## Task item
In the records below, count every line that includes the word "span". Provide the total alone.

■ ■ ■

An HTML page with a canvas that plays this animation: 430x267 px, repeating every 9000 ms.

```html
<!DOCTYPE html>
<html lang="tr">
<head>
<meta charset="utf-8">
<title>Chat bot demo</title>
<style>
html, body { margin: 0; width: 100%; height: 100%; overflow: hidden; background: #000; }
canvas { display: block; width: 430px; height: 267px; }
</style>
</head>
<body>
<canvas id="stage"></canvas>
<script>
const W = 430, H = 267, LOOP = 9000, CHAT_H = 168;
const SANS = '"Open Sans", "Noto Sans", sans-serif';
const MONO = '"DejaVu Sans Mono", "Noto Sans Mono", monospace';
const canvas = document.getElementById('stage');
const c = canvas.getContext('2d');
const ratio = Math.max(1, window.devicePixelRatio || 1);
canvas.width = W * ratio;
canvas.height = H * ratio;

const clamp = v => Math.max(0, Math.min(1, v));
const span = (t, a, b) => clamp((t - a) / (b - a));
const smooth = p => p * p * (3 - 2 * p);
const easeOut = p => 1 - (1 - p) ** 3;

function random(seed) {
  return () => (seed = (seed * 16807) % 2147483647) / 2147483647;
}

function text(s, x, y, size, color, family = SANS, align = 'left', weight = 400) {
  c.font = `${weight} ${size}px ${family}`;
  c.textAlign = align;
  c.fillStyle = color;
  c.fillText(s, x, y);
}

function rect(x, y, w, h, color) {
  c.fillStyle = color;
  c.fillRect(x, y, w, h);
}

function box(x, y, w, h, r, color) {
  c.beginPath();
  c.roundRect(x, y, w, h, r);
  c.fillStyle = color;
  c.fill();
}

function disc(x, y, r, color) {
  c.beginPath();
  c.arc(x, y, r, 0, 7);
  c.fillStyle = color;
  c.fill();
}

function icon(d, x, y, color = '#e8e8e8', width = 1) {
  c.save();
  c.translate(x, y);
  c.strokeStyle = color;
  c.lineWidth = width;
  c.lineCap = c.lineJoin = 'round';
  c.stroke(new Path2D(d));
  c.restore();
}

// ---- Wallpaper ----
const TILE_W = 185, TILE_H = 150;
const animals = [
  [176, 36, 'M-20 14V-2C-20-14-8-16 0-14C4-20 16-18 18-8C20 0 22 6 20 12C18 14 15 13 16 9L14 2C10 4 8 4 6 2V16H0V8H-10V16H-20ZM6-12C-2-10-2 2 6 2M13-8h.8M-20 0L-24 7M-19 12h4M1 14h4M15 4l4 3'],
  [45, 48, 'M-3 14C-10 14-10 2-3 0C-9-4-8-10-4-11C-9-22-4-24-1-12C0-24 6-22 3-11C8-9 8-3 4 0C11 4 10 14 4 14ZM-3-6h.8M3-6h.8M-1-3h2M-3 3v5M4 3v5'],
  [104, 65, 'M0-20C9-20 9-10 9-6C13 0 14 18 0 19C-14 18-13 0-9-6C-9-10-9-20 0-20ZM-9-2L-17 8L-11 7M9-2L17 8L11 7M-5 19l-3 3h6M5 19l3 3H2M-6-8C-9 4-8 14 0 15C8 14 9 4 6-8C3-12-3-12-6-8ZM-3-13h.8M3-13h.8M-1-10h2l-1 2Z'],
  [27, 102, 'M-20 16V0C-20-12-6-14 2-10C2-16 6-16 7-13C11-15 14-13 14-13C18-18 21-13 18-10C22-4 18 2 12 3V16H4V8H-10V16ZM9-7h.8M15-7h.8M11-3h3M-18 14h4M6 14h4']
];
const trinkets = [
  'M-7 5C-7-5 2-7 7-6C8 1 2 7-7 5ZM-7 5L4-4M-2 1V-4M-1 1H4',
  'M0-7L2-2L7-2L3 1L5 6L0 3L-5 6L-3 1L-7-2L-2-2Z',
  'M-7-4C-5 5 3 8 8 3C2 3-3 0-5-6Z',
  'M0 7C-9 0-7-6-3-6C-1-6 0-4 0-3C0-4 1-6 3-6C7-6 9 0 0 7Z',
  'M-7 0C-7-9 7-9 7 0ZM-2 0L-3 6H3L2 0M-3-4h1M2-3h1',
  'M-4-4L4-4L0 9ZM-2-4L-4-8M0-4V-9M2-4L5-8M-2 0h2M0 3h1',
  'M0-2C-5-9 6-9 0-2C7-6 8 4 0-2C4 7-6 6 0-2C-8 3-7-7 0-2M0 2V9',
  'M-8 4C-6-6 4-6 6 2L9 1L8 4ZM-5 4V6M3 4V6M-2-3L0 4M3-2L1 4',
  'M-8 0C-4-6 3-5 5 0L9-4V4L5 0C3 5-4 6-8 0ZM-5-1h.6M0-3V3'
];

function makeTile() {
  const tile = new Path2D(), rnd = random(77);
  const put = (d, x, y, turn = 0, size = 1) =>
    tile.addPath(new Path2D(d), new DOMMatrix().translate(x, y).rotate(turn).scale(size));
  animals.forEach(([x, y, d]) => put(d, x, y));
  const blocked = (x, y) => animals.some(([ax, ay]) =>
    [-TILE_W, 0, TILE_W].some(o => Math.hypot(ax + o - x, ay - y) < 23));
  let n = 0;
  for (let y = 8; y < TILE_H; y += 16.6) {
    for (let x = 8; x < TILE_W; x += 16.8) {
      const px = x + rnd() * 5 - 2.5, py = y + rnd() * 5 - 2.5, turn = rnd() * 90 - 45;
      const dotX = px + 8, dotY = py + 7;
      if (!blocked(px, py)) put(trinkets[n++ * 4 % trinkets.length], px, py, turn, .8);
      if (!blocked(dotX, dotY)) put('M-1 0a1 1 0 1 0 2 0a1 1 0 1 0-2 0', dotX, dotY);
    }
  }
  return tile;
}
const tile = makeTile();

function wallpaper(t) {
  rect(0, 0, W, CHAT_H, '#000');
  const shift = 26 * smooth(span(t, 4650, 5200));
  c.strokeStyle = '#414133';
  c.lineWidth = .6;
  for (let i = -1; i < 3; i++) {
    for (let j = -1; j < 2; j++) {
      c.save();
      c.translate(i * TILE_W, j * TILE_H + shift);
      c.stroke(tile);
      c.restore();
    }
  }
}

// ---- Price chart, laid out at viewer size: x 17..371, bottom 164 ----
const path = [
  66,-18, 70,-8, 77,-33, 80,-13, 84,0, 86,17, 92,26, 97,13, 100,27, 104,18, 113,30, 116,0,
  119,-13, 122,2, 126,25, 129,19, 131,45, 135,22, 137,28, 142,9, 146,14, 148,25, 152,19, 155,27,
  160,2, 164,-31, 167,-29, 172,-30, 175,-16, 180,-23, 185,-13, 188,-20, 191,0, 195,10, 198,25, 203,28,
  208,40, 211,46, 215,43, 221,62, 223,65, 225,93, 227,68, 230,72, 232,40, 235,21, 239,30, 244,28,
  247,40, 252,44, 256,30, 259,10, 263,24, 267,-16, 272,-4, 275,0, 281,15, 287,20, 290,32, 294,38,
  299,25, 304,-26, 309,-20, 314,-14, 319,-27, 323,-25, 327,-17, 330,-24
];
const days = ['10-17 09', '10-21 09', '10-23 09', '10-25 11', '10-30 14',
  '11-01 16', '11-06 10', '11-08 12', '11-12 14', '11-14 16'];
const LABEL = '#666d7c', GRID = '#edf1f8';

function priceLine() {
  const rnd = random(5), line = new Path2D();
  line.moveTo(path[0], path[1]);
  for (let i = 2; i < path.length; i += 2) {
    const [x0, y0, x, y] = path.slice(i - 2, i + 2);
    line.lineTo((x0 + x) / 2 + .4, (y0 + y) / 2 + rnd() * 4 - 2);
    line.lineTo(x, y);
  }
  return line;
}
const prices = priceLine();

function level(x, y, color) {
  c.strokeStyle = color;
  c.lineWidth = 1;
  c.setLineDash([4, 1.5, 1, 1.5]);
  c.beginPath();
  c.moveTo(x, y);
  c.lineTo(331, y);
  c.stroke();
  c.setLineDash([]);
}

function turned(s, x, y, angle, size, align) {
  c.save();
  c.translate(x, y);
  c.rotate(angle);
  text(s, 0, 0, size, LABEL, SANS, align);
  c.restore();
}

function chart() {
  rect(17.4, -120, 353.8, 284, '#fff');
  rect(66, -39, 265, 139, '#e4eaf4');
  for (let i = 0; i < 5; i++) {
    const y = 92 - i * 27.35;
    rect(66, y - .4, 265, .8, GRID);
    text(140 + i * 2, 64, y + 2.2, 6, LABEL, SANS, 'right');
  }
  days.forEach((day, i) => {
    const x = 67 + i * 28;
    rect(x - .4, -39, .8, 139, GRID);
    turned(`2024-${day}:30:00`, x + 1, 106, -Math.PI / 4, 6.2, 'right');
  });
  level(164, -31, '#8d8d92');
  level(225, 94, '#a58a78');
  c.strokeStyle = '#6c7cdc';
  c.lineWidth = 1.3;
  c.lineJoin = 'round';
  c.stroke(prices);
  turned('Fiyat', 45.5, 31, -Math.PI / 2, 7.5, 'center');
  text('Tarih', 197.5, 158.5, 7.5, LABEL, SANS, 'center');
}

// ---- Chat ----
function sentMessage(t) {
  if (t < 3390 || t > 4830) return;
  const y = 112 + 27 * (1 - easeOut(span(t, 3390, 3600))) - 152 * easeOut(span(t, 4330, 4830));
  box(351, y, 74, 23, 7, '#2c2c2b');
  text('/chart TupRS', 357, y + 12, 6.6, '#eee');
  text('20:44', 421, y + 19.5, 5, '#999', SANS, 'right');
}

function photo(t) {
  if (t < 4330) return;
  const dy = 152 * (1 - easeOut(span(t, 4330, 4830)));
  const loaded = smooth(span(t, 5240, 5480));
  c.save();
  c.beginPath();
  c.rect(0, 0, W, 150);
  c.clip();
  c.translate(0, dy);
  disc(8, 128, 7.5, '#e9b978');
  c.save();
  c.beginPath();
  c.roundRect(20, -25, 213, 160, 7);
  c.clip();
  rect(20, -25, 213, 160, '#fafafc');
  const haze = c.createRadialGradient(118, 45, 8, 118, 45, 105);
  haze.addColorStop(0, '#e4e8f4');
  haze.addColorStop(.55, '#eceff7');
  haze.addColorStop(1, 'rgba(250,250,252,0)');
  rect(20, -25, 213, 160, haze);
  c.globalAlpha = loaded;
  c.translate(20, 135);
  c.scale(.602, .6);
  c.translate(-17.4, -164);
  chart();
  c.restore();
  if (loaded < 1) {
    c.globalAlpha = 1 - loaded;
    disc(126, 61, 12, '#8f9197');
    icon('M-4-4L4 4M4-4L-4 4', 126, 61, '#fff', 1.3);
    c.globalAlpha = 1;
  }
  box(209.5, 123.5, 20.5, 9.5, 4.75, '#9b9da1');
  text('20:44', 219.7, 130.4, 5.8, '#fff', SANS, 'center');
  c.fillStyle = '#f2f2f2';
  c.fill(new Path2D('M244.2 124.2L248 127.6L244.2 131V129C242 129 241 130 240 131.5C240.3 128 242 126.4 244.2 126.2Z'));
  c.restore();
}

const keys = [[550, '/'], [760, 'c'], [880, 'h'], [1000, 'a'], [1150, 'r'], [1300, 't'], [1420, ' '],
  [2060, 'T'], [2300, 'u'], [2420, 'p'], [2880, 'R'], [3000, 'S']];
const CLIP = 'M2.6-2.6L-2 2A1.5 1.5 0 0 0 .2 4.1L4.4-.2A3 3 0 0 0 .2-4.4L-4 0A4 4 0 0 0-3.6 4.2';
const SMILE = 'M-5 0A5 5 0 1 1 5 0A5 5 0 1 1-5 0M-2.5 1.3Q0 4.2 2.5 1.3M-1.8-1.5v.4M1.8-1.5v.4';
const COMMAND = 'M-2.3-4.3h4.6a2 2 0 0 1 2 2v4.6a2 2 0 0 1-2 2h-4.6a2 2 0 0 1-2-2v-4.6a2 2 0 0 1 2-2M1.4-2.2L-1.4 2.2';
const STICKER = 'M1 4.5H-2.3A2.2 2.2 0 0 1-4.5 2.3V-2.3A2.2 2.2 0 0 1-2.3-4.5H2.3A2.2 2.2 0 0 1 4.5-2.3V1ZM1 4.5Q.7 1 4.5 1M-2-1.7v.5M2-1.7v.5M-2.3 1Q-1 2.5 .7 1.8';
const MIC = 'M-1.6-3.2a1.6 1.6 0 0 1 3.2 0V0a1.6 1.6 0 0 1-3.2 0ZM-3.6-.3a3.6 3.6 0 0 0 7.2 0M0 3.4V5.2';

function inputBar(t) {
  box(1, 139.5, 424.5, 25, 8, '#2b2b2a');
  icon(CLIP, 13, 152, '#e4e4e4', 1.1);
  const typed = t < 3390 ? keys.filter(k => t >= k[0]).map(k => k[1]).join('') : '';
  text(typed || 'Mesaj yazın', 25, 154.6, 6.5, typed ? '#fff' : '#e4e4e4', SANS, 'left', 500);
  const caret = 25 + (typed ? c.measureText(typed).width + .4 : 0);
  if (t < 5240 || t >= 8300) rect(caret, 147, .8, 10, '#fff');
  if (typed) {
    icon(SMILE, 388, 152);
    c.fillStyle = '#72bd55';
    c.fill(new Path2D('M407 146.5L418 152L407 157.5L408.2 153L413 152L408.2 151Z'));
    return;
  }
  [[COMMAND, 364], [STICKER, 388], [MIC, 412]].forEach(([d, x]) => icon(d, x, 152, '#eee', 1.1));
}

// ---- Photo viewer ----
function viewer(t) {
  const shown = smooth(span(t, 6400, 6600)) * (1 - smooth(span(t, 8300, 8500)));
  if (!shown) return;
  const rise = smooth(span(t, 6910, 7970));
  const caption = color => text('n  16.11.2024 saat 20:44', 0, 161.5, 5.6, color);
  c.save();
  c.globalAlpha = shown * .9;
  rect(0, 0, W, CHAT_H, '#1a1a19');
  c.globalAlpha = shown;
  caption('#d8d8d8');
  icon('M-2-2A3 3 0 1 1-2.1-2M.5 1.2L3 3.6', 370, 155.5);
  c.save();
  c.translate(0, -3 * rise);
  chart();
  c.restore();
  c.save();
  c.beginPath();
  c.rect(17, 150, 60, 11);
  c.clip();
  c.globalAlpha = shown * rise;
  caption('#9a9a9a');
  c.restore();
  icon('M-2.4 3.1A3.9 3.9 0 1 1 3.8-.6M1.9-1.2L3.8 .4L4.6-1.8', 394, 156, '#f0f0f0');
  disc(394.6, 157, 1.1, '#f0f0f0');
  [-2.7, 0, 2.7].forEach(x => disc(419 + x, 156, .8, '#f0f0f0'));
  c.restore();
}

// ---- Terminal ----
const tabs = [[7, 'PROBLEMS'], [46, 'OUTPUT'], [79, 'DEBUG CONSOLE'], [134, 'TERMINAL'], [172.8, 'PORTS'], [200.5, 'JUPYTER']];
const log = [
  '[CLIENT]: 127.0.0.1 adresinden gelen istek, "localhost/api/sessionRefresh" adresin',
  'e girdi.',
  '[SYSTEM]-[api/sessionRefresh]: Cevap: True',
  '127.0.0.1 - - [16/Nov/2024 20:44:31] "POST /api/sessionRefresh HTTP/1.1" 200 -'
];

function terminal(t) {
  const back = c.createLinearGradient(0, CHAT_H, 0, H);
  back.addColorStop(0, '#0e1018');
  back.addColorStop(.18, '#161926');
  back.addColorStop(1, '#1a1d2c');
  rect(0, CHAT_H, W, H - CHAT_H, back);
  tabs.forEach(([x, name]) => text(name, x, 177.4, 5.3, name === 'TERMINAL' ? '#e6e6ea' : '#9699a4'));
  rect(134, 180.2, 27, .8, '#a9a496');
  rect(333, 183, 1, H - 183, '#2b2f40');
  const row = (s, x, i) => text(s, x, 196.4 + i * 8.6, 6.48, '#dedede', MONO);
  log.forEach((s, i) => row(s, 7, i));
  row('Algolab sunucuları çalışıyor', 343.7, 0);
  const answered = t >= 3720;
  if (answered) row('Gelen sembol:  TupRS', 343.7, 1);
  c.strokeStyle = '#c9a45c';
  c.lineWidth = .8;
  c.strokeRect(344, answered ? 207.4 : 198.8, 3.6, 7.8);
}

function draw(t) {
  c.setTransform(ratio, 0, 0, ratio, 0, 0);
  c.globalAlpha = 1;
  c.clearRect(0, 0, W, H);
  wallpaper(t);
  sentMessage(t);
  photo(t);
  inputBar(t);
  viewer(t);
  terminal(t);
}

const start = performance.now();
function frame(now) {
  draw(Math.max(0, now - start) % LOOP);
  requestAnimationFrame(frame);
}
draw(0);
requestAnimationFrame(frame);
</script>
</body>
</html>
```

■ ■ ■

## Answer for this exercise
7